Everything is both spectacular and, importantly, also feels like something you could play at home with tablecloths and cardboard in The Lion, The Witch & The Wardrobe. If you can’t borrow any children to take, haul your own inner-child along.
Henry IV Part 1 is a fast-paced, fun production that speaks to our politically unstable times – a great way to start the new season.
Shakespeare’s Globe has announced its summer season 2019. The celebration and interrogation of ‘our sceptred isle’ through Shakespeare’s history plays continues with Henry IV Parts 1 and 2, and Henry V, while elsewhere there is A Midsummer Night’s Dream, The Merry Wives of Windsor, Ben Jonson’s Bartholomew Fair, and the return of 2018’s As You Like It.
Doctor Faustus at Shakespeare’s Globe certainly provides an entertaining evening and, if it raises questions as well as providing answers, its approach is fresh, important and fascinating.

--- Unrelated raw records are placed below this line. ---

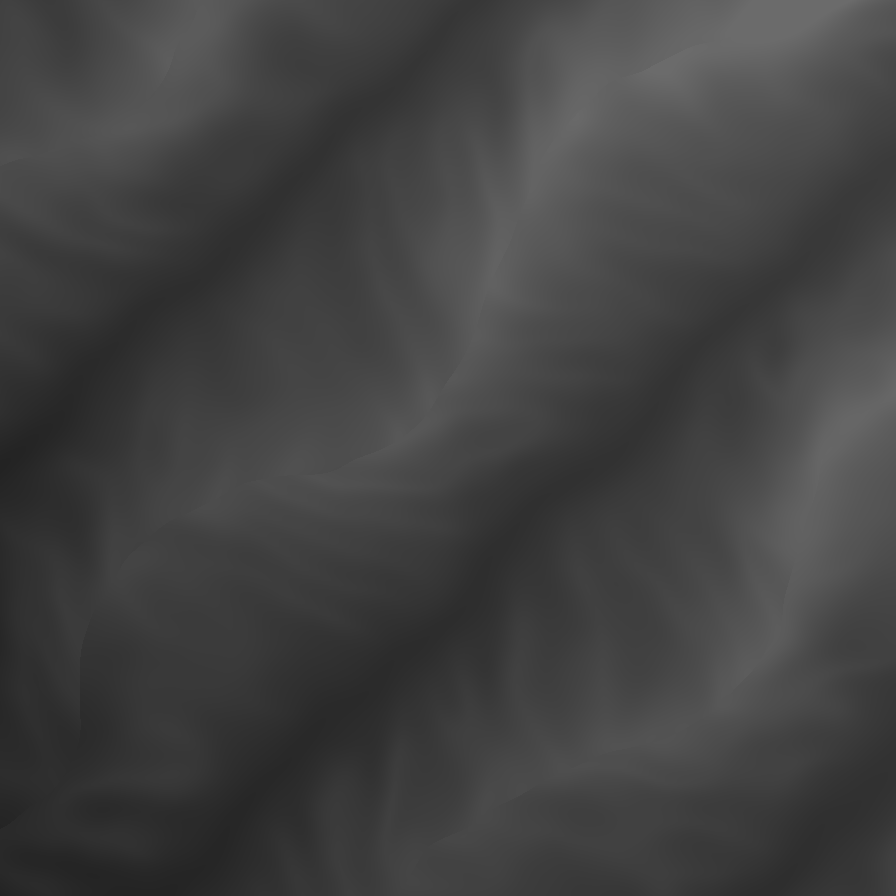
Write a Shadertoy shader that draws this texture map.

```glsl
const float VALLEY_OFFSET = -0.18;  // where the main valley crosses the diagonal
const float PERIOD = 0.66;          // spacing from valley to valley
const float BASE_LEVEL = 0.188;
const float BASE_TILT = 0.10;       // rise toward the upper right
const float RIDGE_GAIN = 0.17;
const float RIDGE_WIDTH = 0.095;
const float VALLEY_DEPTH = 0.055;
const float VALLEY_WIDTH = 0.075;
const float BEND = 0.085;           // sideways meander of the ridges
const float BEND_PERIOD = 0.48;
const float BEND_PEAK = 0.76;
const float WARP = 0.05;
const float SPUR_GAIN = 0.05;
const float DETAIL_GAIN = 0.035;
const float CORNER_DROP = 0.045;
const vec3 TINT = vec3(1.0);

vec2 hashGradient(vec2 cell) {
    vec3 q = fract(cell.xyx * vec3(0.1031, 0.1030, 0.0973));
    q += dot(q, q.yzx + 33.33);
    float angle = 6.2832 * fract((q.x + q.y) * q.z);
    return vec2(cos(angle), sin(angle));
}

float gradientNoise(vec2 p) {
    vec2 i = floor(p);
    vec2 f = p - i;
    vec2 u = f * f * f * (f * (f * 6.0 - 15.0) + 10.0);
    float a = dot(hashGradient(i), f);
    float b = dot(hashGradient(i + vec2(1, 0)), f - vec2(1, 0));
    float c = dot(hashGradient(i + vec2(0, 1)), f - vec2(0, 1));
    float d = dot(hashGradient(i + vec2(1, 1)), f - vec2(1, 1));
    return mix(mix(a, b, u.x), mix(c, d, u.x), u.y);
}

float fbm(vec2 p) {
    float sum = 0.0;
    float gain = 0.6;
    for (int i = 0; i < 3; i++) {
        sum += gain * gradientNoise(p);
        p = mat2(1.6, 1.2, -1.2, 1.6) * p + 7.3;
        gain *= 0.45;
    }
    return sum;
}

// Absolute value with a rounded tip that still reaches zero
float softAbs(float x, float radius) {
    return sqrt(x * x + radius * radius) - radius;
}

// Signed distance to the nearest valley line
float valleyOffset(float across) {
    float phase = (across - VALLEY_OFFSET) / PERIOD;
    return (fract(phase + 0.5) - 0.5) * PERIOD;
}

float terrain(vec2 uv) {
    // Bend the space a little, then use diagonal axes
    vec2 p = uv + WARP * vec2(fbm(uv * 5.0 + 3.1), fbm(uv * 5.0 + 19.7));
    float along = 0.5 * (p.x + p.y);
    float across = p.y - p.x;

    // Ridges meander while valleys stay nearly straight
    float ridgeWeight = smoothstep(0.04, 0.30, abs(valleyOffset(across)));
    float meander = cos(6.2832 * (along - BEND_PEAK) / BEND_PERIOD);
    across -= BEND * ridgeWeight * meander;

    float offset = valleyOffset(across);
    float toValley = softAbs(offset, 0.02);
    float toRidge = softAbs(0.5 * PERIOD - abs(offset), 0.04);

    // Tilted ground with broad ridges and narrow valleys
    float height = BASE_LEVEL + BASE_TILT * along;
    height += RIDGE_GAIN * along * exp(-toRidge / RIDGE_WIDTH);
    height -= VALLEY_DEPTH * exp(-toValley / VALLEY_WIDTH);

    // Spurs running down the slopes, fading at the valley floor
    float side = sign(offset) * 5.0;
    float spur = gradientNoise(vec2(along * 15.0 + abs(offset) * 4.0 + side, across * 4.0));
    float spurFade = smoothstep(0.01, 0.12, abs(offset));
    height += SPUR_GAIN * spurFade * (0.22 - softAbs(spur, 0.06)) * 1.6;
    height += DETAIL_GAIN * spurFade * fbm(uv * 6.0 + 41.0);

    // Low ground at the lower left edge
    float low = (1.0 - smoothstep(0.0, 0.22, uv.x)) * (1.0 - smoothstep(0.2, 0.75, uv.y));
    return height - CORNER_DROP * low;
}

void mainImage(out vec4 fragColor, in vec2 fragCoord) {
    vec2 uv = fragCoord / iResolution.xy;
    fragColor = vec4(TINT * clamp(terrain(uv), 0.13, 0.42), 1.0);
}
```
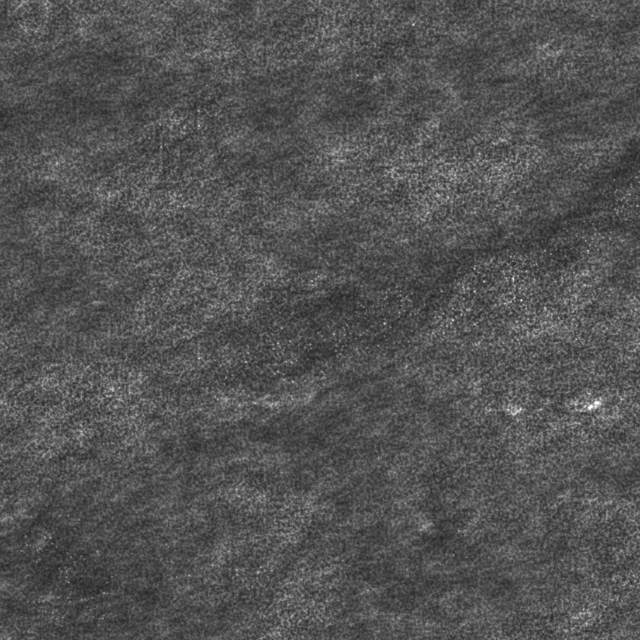
This texture is drawn by a three.js fragment shader. Its source:

```glsl
varying vec2 vUv;

const vec3 BASE_COLOR = vec3(0.327);
const float GRAIN_ANGLE = 0.32;        // direction of the streaks, radians
const float CLOUD_SCALE = 4.5;
const float MOTTLE_SCALE = 24.0;
const float FIBER_SCALE = 95.0;
const float GRAIN_SCALE = 185.0;
const float CLOUD_AMOUNT = 0.36;
const float MOTTLE_AMOUNT = 0.34;
const float FIBER_AMOUNT = 0.24;
const float GRAIN_AMOUNT = 0.42;
const float SEAM_DEPTH = 0.24;
const float SPECKLE_SCALE = 125.0;
const float SPECKLE_GAIN = 0.6;
const float SCUFF_GAIN = 0.62;

vec2 hash2(vec2 p) {
  vec3 h = fract(p.xyx * vec3(0.1031, 0.1030, 0.0973));
  h += dot(h, h.yzx + 33.33);
  return fract((h.xx + h.yz) * h.zy);
}

mat2 rotation(float angle) {
  float c = cos(angle), s = sin(angle);
  return mat2(c, -s, s, c);
}

float cornerSlope(vec2 cell, vec2 offset) {
  float angle = 6.2832 * hash2(cell).x;
  return dot(vec2(cos(angle), sin(angle)), offset);
}

float gradientNoise(vec2 p) {
  vec2 i = floor(p), f = fract(p);
  vec2 u = f * f * f * (f * (f * 6.0 - 15.0) + 10.0);
  vec2 e = vec2(1.0, 0.0);
  float low = mix(cornerSlope(i, f), cornerSlope(i + e, f - e), u.x);
  float high = mix(cornerSlope(i + e.yx, f - e.yx), cornerSlope(i + 1.0, f - 1.0), u.x);
  return 1.4 * mix(low, high, u.y);
}

float fbm(vec2 p) {
  float sum = 0.0, weight = 0.6;
  for (int i = 0; i < 4; i++) {
    sum += weight * gradientNoise(p);
    p = rotation(0.4) * p * 2.03 + 17.3;
    weight *= 0.52;
  }
  return sum;
}

// Small soft dots; density sets the share of filled cells.
float speckles(vec2 p, float density) {
  float light = 0.0;
  for (int layer = 0; layer < 2; layer++) {
    vec2 q = rotation(0.6 + 1.1 * float(layer)) * p * SPECKLE_SCALE + 71.0 * float(layer);
    vec2 cell = floor(q);
    vec2 center = 0.3 + 0.4 * hash2(cell);
    vec2 kind = hash2(cell + 213.0);
    float radius = mix(0.22, 0.42, kind.y);
    float dot_ = 1.0 - smoothstep(0.06, radius, length(fract(q) - center));
    float present = smoothstep(0.0, 0.15, density - kind.x);
    light = max(light, dot_ * present * mix(0.45, 1.0, kind.y));
  }
  return light;
}

// Signed height above the slanting seam that bends up at the right.
float seamHeight(vec2 p) {
  float bend = max(p.x - 0.78, 0.0);
  float wobble = 0.022 * fbm(p * 9.0);
  return p.y - (0.365 + 0.32 * p.x + 2.0 * bend * bend) + wobble;
}

void main() {
  vec2 p = vUv;
  vec2 along = rotation(GRAIN_ANGLE) * p;
  along += 0.02 * vec2(gradientNoise(p * 4.0), gradientNoise(p * 4.0 + 31.0));
  vec2 streak = along * vec2(0.6, 1.0);

  // Layers of tone, from broad clouds to fine grain
  float cloud = fbm(streak * CLOUD_SCALE + 5.0);
  float mottle = fbm(streak * MOTTLE_SCALE + 40.0);
  float fiber = gradientNoise(along * vec2(0.45, 1.0) * FIBER_SCALE);
  float grain = gradientNoise(p * GRAIN_SCALE)
    + 0.7 * gradientNoise(rotation(0.7) * p * GRAIN_SCALE * 1.6);

  // Dark seam: firm upper edge, slow fade below
  float height = seamHeight(p);
  float reach = smoothstep(0.18, 0.5, p.x);
  float seam = reach * smoothstep(-0.13, -0.01, height)
    * (1.0 - smoothstep(-0.01, 0.045, height));

  // Speckled zones under the seam and in loose patches
  float below = reach * smoothstep(-0.17, -0.06, height)
    * (1.0 - smoothstep(-0.035, 0.0, height));
  float loose = smoothstep(0.12, 0.5, fbm(p * 5.0 + 63.0));
  float density = 0.03 + 0.45 * below + 0.32 * loose;
  float dots = speckles(p, density * (0.8 + 0.8 * mottle));

  // Pale scuffs, broken up by the finer layers
  float scuffField = fbm(streak * 7.0 + 91.0) + 0.35 * mottle + 0.15 * fiber;
  float scuff = smoothstep(0.4, 0.85, scuffField);

  float tone = CLOUD_AMOUNT * cloud + MOTTLE_AMOUNT * mottle + FIBER_AMOUNT * fiber;
  tone += GRAIN_AMOUNT * grain * (0.8 + 0.5 * smoothstep(-0.3, 0.5, cloud));
  tone -= SEAM_DEPTH * seam + 0.12 * loose;
  tone += SCUFF_GAIN * scuff + SPECKLE_GAIN * dots;

  gl_FragColor = vec4(clamp(BASE_COLOR * exp(tone), 0.0, 1.0), 1.0);
}
```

For a play about storytelling, most of A Monster Calls is oddly unengaging and bland. Worst of all, it does the audience’s moral work for them, being increasingly didactic and offering its sincere insights into loss, love, and feeling on a plate.
Patrick Ness’ novel slips perfectly into Sally Cookson’s fertile theatrical imagination. Its split-focused tale of cancer wards and midnight hour fairy tales suits Cookson’s gifts, for genuine human emotion and beautifully intricate theatrical imagery.
Full casting has been announced for The Old Vic and Bristol Old Vic’s world premiere of A Monster Calls. Patrick Ness’ piercing novel is being brought to both venues in The Old Vic’s 200th year in a powerful new adaptation by director Sally Cookson.
At a moment in British history when the political discourse around the contribution of (at least part of) the immigrant population has never been more highly charged, Patricia Cumper’s Chigger Foot Boys could not be more timely.
The British Empire feels like an octopus, its tentacles stretching out across the globe and touching all continents, everything feeding back into the main body at the centre.